## Task item:
A word-for-word restatement of the whole listing is the expected answer.

## Provided records:
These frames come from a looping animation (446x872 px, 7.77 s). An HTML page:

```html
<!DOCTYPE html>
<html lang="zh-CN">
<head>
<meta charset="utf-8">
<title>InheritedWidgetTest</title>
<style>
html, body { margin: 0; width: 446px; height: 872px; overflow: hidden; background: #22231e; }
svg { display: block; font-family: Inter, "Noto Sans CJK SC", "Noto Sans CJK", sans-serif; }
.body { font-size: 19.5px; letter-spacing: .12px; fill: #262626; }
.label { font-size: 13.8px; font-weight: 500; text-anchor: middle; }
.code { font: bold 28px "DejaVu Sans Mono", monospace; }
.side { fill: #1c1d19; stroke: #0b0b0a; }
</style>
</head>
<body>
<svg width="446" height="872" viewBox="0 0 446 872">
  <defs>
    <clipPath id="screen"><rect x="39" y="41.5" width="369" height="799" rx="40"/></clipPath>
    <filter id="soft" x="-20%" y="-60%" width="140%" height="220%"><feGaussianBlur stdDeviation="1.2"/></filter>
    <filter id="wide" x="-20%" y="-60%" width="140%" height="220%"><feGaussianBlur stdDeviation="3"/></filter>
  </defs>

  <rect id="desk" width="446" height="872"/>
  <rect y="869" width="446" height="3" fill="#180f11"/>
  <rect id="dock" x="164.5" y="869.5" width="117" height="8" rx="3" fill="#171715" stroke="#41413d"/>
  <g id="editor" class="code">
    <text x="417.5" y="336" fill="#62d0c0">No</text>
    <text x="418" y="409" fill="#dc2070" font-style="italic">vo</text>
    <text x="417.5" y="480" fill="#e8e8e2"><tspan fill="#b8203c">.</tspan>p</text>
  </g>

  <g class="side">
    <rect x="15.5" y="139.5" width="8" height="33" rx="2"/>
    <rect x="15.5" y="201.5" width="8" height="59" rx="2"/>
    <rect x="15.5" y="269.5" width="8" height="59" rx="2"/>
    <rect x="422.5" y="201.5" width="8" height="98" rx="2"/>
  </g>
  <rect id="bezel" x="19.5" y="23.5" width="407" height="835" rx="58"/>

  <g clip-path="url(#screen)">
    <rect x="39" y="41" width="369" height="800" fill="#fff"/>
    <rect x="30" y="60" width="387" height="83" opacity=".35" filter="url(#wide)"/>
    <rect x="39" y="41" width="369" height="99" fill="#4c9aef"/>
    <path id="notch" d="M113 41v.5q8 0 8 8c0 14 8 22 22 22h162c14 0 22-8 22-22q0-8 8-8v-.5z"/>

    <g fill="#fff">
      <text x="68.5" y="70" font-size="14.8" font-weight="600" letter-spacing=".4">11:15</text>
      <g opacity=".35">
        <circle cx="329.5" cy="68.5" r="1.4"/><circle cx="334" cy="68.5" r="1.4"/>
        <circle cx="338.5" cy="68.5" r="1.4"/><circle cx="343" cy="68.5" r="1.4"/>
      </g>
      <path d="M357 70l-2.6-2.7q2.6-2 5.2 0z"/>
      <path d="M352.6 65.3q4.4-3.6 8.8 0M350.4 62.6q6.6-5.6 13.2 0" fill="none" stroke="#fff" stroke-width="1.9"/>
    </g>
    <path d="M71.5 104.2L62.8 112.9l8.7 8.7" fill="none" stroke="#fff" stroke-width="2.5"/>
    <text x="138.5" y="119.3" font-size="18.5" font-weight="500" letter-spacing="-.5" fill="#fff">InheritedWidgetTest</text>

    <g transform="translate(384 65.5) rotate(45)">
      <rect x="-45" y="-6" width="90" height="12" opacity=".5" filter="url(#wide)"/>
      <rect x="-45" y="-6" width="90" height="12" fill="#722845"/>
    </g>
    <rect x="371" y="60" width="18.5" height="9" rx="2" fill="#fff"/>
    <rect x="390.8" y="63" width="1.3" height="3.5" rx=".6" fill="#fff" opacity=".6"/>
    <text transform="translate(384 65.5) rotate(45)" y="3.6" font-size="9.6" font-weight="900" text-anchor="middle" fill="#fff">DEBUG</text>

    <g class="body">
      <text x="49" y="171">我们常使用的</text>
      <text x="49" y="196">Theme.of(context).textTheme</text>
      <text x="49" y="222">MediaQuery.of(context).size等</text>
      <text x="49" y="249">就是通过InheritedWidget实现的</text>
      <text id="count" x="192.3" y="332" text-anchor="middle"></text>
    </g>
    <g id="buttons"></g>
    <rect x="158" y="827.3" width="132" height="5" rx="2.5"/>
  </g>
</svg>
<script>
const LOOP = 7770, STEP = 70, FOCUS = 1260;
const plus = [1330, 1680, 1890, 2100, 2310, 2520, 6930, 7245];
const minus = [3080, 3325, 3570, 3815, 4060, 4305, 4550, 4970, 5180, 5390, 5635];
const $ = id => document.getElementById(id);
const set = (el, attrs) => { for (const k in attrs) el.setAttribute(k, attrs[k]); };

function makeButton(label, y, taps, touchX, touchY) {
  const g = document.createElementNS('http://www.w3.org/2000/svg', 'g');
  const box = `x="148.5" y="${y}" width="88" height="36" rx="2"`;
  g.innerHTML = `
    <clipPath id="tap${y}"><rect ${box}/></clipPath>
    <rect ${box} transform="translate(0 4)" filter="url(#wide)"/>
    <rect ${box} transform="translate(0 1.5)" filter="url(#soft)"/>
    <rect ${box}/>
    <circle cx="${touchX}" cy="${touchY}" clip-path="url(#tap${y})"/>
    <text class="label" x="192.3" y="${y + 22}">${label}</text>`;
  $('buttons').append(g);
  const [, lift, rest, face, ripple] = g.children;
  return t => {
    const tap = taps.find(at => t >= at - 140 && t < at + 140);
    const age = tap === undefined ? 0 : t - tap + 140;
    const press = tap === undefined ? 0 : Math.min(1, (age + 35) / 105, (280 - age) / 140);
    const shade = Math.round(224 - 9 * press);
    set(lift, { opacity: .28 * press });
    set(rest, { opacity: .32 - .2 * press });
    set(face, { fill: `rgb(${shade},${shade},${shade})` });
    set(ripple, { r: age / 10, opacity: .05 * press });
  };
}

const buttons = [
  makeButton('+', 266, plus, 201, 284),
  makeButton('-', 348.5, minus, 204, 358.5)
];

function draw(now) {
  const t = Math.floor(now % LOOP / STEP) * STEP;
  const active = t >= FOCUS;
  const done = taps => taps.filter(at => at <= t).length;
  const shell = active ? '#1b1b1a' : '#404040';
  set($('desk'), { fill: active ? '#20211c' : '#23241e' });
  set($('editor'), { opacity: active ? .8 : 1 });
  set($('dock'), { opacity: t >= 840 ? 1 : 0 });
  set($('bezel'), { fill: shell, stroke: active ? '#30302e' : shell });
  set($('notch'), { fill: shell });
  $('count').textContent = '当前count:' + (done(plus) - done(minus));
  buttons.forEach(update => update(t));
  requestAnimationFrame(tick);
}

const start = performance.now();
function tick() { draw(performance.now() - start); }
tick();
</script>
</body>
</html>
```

## Solution:
These frames come from a looping animation (446x872 px, 7.77 s). An HTML page:

```html
<!DOCTYPE html>
<html lang="zh-CN">
<head>
<meta charset="utf-8">
<title>InheritedWidgetTest</title>
<style>
html, body { margin: 0; width: 446px; height: 872px; overflow: hidden; background: #22231e; }
svg { display: block; font-family: Inter, "Noto Sans CJK SC", "Noto Sans CJK", sans-serif; }
.body { font-size: 19.5px; letter-spacing: .12px; fill: #262626; }
.label { font-size: 13.8px; font-weight: 500; text-anchor: middle; }
.code { font: bold 28px "DejaVu Sans Mono", monospace; }
.side { fill: #1c1d19; stroke: #0b0b0a; }
</style>
</head>
<body>
<svg width="446" height="872" viewBox="0 0 446 872">
  <defs>
    <clipPath id="screen"><rect x="39" y="41.5" width="369" height="799" rx="40"/></clipPath>
    <filter id="soft" x="-20%" y="-60%" width="140%" height="220%"><feGaussianBlur stdDeviation="1.2"/></filter>
    <filter id="wide" x="-20%" y="-60%" width="140%" height="220%"><feGaussianBlur stdDeviation="3"/></filter>
  </defs>

  <rect id="desk" width="446" height="872"/>
  <rect y="869" width="446" height="3" fill="#180f11"/>
  <rect id="dock" x="164.5" y="869.5" width="117" height="8" rx="3" fill="#171715" stroke="#41413d"/>
  <g id="editor" class="code">
    <text x="417.5" y="336" fill="#62d0c0">No</text>
    <text x="418" y="409" fill="#dc2070" font-style="italic">vo</text>
    <text x="417.5" y="480" fill="#e8e8e2"><tspan fill="#b8203c">.</tspan>p</text>
  </g>

  <g class="side">
    <rect x="15.5" y="139.5" width="8" height="33" rx="2"/>
    <rect x="15.5" y="201.5" width="8" height="59" rx="2"/>
    <rect x="15.5" y="269.5" width="8" height="59" rx="2"/>
    <rect x="422.5" y="201.5" width="8" height="98" rx="2"/>
  </g>
  <rect id="bezel" x="19.5" y="23.5" width="407" height="835" rx="58"/>

  <g clip-path="url(#screen)">
    <rect x="39" y="41" width="369" height="800" fill="#fff"/>
    <rect x="30" y="60" width="387" height="83" opacity=".35" filter="url(#wide)"/>
    <rect x="39" y="41" width="369" height="99" fill="#4c9aef"/>
    <path id="notch" d="M113 41v.5q8 0 8 8c0 14 8 22 22 22h162c14 0 22-8 22-22q0-8 8-8v-.5z"/>

    <g fill="#fff">
      <text x="68.5" y="70" font-size="14.8" font-weight="600" letter-spacing=".4">11:15</text>
      <g opacity=".35">
        <circle cx="329.5" cy="68.5" r="1.4"/><circle cx="334" cy="68.5" r="1.4"/>
        <circle cx="338.5" cy="68.5" r="1.4"/><circle cx="343" cy="68.5" r="1.4"/>
      </g>
      <path d="M357 70l-2.6-2.7q2.6-2 5.2 0z"/>
      <path d="M352.6 65.3q4.4-3.6 8.8 0M350.4 62.6q6.6-5.6 13.2 0" fill="none" stroke="#fff" stroke-width="1.9"/>
    </g>
    <path d="M71.5 104.2L62.8 112.9l8.7 8.7" fill="none" stroke="#fff" stroke-width="2.5"/>
    <text x="138.5" y="119.3" font-size="18.5" font-weight="500" letter-spacing="-.5" fill="#fff">InheritedWidgetTest</text>

    <g transform="translate(384 65.5) rotate(45)">
      <rect x="-45" y="-6" width="90" height="12" opacity=".5" filter="url(#wide)"/>
      <rect x="-45" y="-6" width="90" height="12" fill="#722845"/>
    </g>
    <rect x="371" y="60" width="18.5" height="9" rx="2" fill="#fff"/>
    <rect x="390.8" y="63" width="1.3" height="3.5" rx=".6" fill="#fff" opacity=".6"/>
    <text transform="translate(384 65.5) rotate(45)" y="3.6" font-size="9.6" font-weight="900" text-anchor="middle" fill="#fff">DEBUG</text>

    <g class="body">
      <text x="49" y="171">我们常使用的</text>
      <text x="49" y="196">Theme.of(context).textTheme</text>
      <text x="49" y="222">MediaQuery.of(context).size等</text>
      <text x="49" y="249">就是通过InheritedWidget实现的</text>
      <text id="count" x="192.3" y="332" text-anchor="middle"></text>
    </g>
    <g id="buttons"></g>
    <rect x="158" y="827.3" width="132" height="5" rx="2.5"/>
  </g>
</svg>
<script>
const LOOP = 7770, STEP = 70, FOCUS = 1260;
const plus = [1330, 1680, 1890, 2100, 2310, 2520, 6930, 7245];
const minus = [3080, 3325, 3570, 3815, 4060, 4305, 4550, 4970, 5180, 5390, 5635];
const $ = id => document.getElementById(id);
const set = (el, attrs) => { for (const k in attrs) el.setAttribute(k, attrs[k]); };

function makeButton(label, y, taps, touchX, touchY) {
  const g = document.createElementNS('http://www.w3.org/2000/svg', 'g');
  const box = `x="148.5" y="${y}" width="88" height="36" rx="2"`;
  g.innerHTML = `
    <clipPath id="tap${y}"><rect ${box}/></clipPath>
    <rect ${box} transform="translate(0 4)" filter="url(#wide)"/>
    <rect ${box} transform="translate(0 1.5)" filter="url(#soft)"/>
    <rect ${box}/>
    <circle cx="${touchX}" cy="${touchY}" clip-path="url(#tap${y})"/>
    <text class="label" x="192.3" y="${y + 22}">${label}</text>`;
  $('buttons').append(g);
  const [, lift, rest, face, ripple] = g.children;
  return t => {
    const tap = taps.find(at => t >= at - 140 && t < at + 140);
    const age = tap === undefined ? 0 : t - tap + 140;
    const press = tap === undefined ? 0 : Math.min(1, (age + 35) / 105, (280 - age) / 140);
    const shade = Math.round(224 - 9 * press);
    set(lift, { opacity: .28 * press });
    set(rest, { opacity: .32 - .2 * press });
    set(face, { fill: `rgb(${shade},${shade},${shade})` });
    set(ripple, { r: age / 10, opacity: .05 * press });
  };
}

const buttons = [
  makeButton('+', 266, plus, 201, 284),
  makeButton('-', 348.5, minus, 204, 358.5)
];

function draw(now) {
  const t = Math.floor(now % LOOP / STEP) * STEP;
  const active = t >= FOCUS;
  const done = taps => taps.filter(at => at <= t).length;
  const shell = active ? '#1b1b1a' : '#404040';
  set($('desk'), { fill: active ? '#20211c' : '#23241e' });
  set($('editor'), { opacity: active ? .8 : 1 });
  set($('dock'), { opacity: t >= 840 ? 1 : 0 });
  set($('bezel'), { fill: shell, stroke: active ? '#30302e' : shell });
  set($('notch'), { fill: shell });
  $('count').textContent = '当前count:' + (done(plus) - done(minus));
  buttons.forEach(update => update(t));
  requestAnimationFrame(tick);
}

const start = performance.now();
function tick() { draw(performance.now() - start); }
tick();
</script>
</body>
</html>
```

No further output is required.